The HHS-based Centre for Evidence Based Implementation trained the region’s more than 350 emergency doctors to use the app and supported the app during the evaluation process.

When the trial ends in the spring of 2024, the smartphone app is expected to remain at HGH as a leading-edge communications tool. There is also hope that the program can be expanded to help with communication between paramedics and interventional cardiologists when a STEMI patient is identified on an ECG done by the paramedics in the patient’s home. Currently, only verbal rather than visual communication is used.

“Every single emergency department doctor in our region that refers STEMI patients to HGH has access to this app,” says Natarajan, who considers it an excellent tool. Natarajan is also the provincial task group chair for STEMI at the Ontario Health cardiac services team.

“This has been about more than just building the technology of the app. Quick recognition is key, so patients can receive the most appropriate care. We’ve been able to navigate the many challenges in implementing such a tool across a complex healthcare system to help with rapid communication between different healthcare providers in helping patient management.”

The app’s many supporters also include Dr. Alim Pardhan, site lead at HGH’s emergency department.

“It definitely helps emergency department doctors reach interventional cardiologists more efficiently,” he says. “That’s especially helpful for emergency department doctors working in regional hospitals. It totally speeds things up in terms of getting the patient to where they need to be, faster and more efficiently. It has certainly been a very helpful tool.”


 likes / 0 Comments
Share this post:
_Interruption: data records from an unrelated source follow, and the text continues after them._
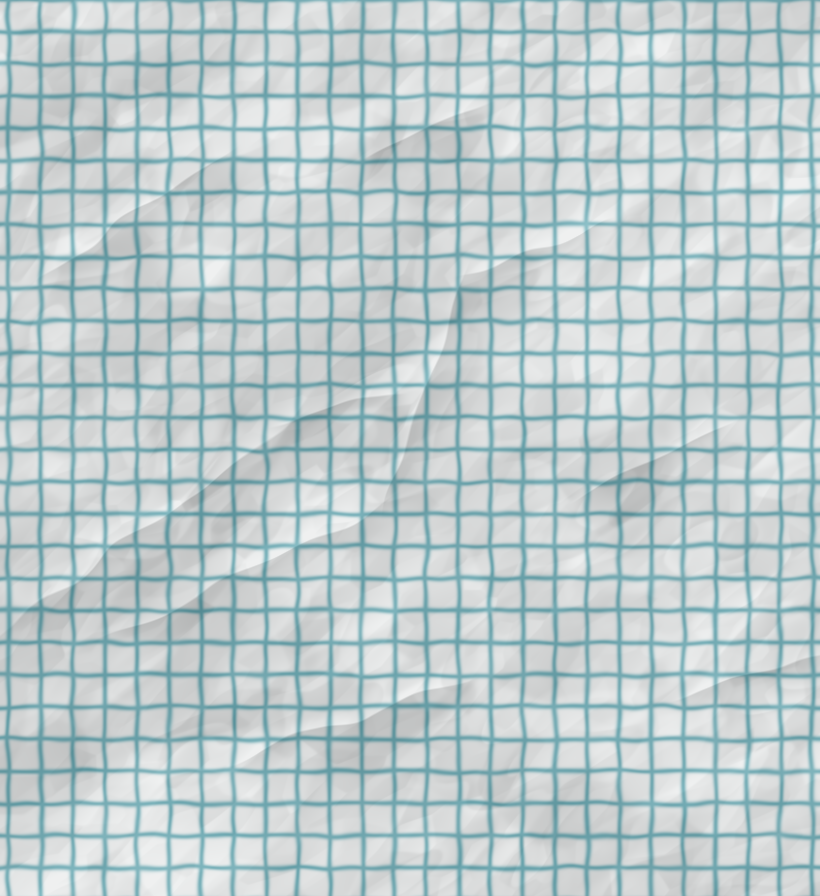
This texture is drawn by a Shadertoy shader. Its source:

```glsl
// Crumpled white graph paper ruled with a slightly wobbly teal square grid.

vec2 hash2(vec2 p) {
    vec2 k = vec2(dot(p, vec2(127.1, 311.7)), dot(p, vec2(269.5, 183.3)));
    return fract(sin(k) * 43758.545);
}

// Gradient noise, roughly -0.7 to 0.7
float gradientNoise(vec2 p) {
    vec2 i = floor(p), f = fract(p);
    vec2 u = f * f * f * (f * (f * 6.0 - 15.0) + 10.0);
    vec2 e = vec2(0.0, 1.0);
    float a = dot(hash2(i) * 2.0 - 1.0, f);
    float b = dot(hash2(i + e.yx) * 2.0 - 1.0, f - e.yx);
    float c = dot(hash2(i + e.xy) * 2.0 - 1.0, f - e.xy);
    float d = dot(hash2(i + e.yy) * 2.0 - 1.0, f - e.yy);
    return mix(mix(a, b, u.x), mix(c, d, u.x), u.y);
}

// Tilted flat facets: soft-edged Voronoi cells, each with its own slope
float facets(vec2 p) {
    vec2 cell = floor(p);
    float total = 0.0, weights = 1e-20;
    for (int y = -1; y <= 1; y++)
    for (int x = -1; x <= 1; x++) {
        vec2 id = cell + vec2(x, y);
        vec2 r = id + hash2(id) - p;
        vec2 tilt = hash2(id + 37.0) - 0.5;
        float w = exp(-38.0 * length(r));
        total += w * (tilt.x + dot(r, tilt.yx) * 1.3);
        weights += w;
    }
    return total / weights;
}

// Long folds as start and end points; the shaded side is on the right
const vec4 FOLDS[10] = vec4[10](
    vec4(0.00, 0.29, 0.32, 0.525), vec4(0.31, 0.525, 0.45, 0.565),
    vec4(0.12, 0.29, 0.43, 0.44), vec4(0.43, 0.44, 0.52, 0.695),
    vec4(0.52, 0.695, 0.68, 0.75), vec4(0.65, 0.445, 0.81, 0.53),
    vec4(0.05, 0.69, 0.25, 0.83), vec4(0.26, 0.15, 0.52, 0.24),
    vec4(0.75, 0.22, 0.92, 0.27), vec4(0.41, 0.82, 0.54, 0.89));

float foldShade(vec2 p) {
    float shade = 0.0;
    for (int i = 0; i < 10; i++) {
        vec2 a = FOLDS[i].xy, d = FOLDS[i].zw - a, r = p - a;
        float t = dot(r, d) / dot(d, d);
        float s = (d.x * r.y - d.y * r.x) / length(d);
        float span = smoothstep(-0.1, 0.15, t) * smoothstep(1.1, 0.85, t);
        float side = smoothstep(-0.0015, 0.0015, s);
        shade += span * mix(-0.085 * exp(s / 0.04), 0.06 * exp(-s / 0.016), side);
    }
    return shade;
}

float paperShade(vec2 p) {
    // Stretch the crumple along the rising diagonal
    vec2 q = vec2(dot(p, vec2(0.78, 0.62)), 2.1 * dot(p, vec2(-0.62, 0.78)));
    q += 0.04 * vec2(gradientNoise(p * 7.0), gradientNoise(p * 7.0 + 31.0));
    float shade = 0.05 * gradientNoise(q * 3.0 + 4.0);

    float scale = 3.5, strength = 0.052;
    for (int i = 0; i < 4; i++) {
        shade += strength * facets(q * scale + float(i) * 17.3);
        scale *= 1.75;
        strength *= 0.92;
    }

    // Fine creases: bright on one side, dark on the other
    for (int i = 0; i < 3; i++) {
        float n = gradientNoise(q * (5.0 + 3.5 * float(i)) + float(i) * 9.7);
        float patches = smoothstep(-0.1, 0.35, gradientNoise(p * 6.0 + float(i) * 5.1));
        shade += 1.4 * n * exp(-abs(n) * 22.0) * patches;
    }

    vec2 bend = vec2(gradientNoise(p * 14.0), gradientNoise(p * 14.0 + 50.0));
    return shade + foldShade(p + 0.018 * bend);
}

void mainImage(out vec4 fragColor, in vec2 fragCoord) {
    vec2 p = fragCoord / iResolution.y;
    float shade = paperShade(p);
    vec3 color = vec3(0.852, 0.858, 0.858) + clamp(shade, -0.16, 0.085);

    // Square ruling, 27.87 cells per canvas height, jogging over the crumples
    vec2 wobble = vec2(gradientNoise(p * 26.0 + 3.0), gradientNoise(p * 26.0 + 70.0));
    vec2 g = p * 27.87 - vec2(0.265, 0.88) + 0.13 * wobble;
    vec2 d = abs(fract(g + 0.5) - 0.5);

    // Soft ink strokes with a slightly uneven width and density
    float width = 0.058 + 0.012 * gradientNoise(p * 40.0);
    vec2 stroke = exp(-d * d / (2.0 * width * width));
    float ink = 1.0 - (1.0 - stroke.x) * (1.0 - stroke.y);
    ink *= 0.94 + 0.16 * gradientNoise(p * 18.0 + 11.0);
    color = mix(color, vec3(0.41, 0.635, 0.67) + 0.7 * shade, clamp(ink, 0.0, 1.0));

    fragColor = vec4(color, 1.0);
}
```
> <
Jan Feb Mar Apr May Jun Jul Aug Sep Oct Nov Dec
Jan Feb Mar Apr May Jun Jul Aug Sep Oct Nov Dec
Jan Feb Mar Apr May Jun Jul Aug Sep Oct Nov Dec
Jan Feb Mar Apr May Jun Jul Aug Sep Oct Nov Dec
Jan Feb Mar Apr May Jun Jul Aug Sep Oct Nov Dec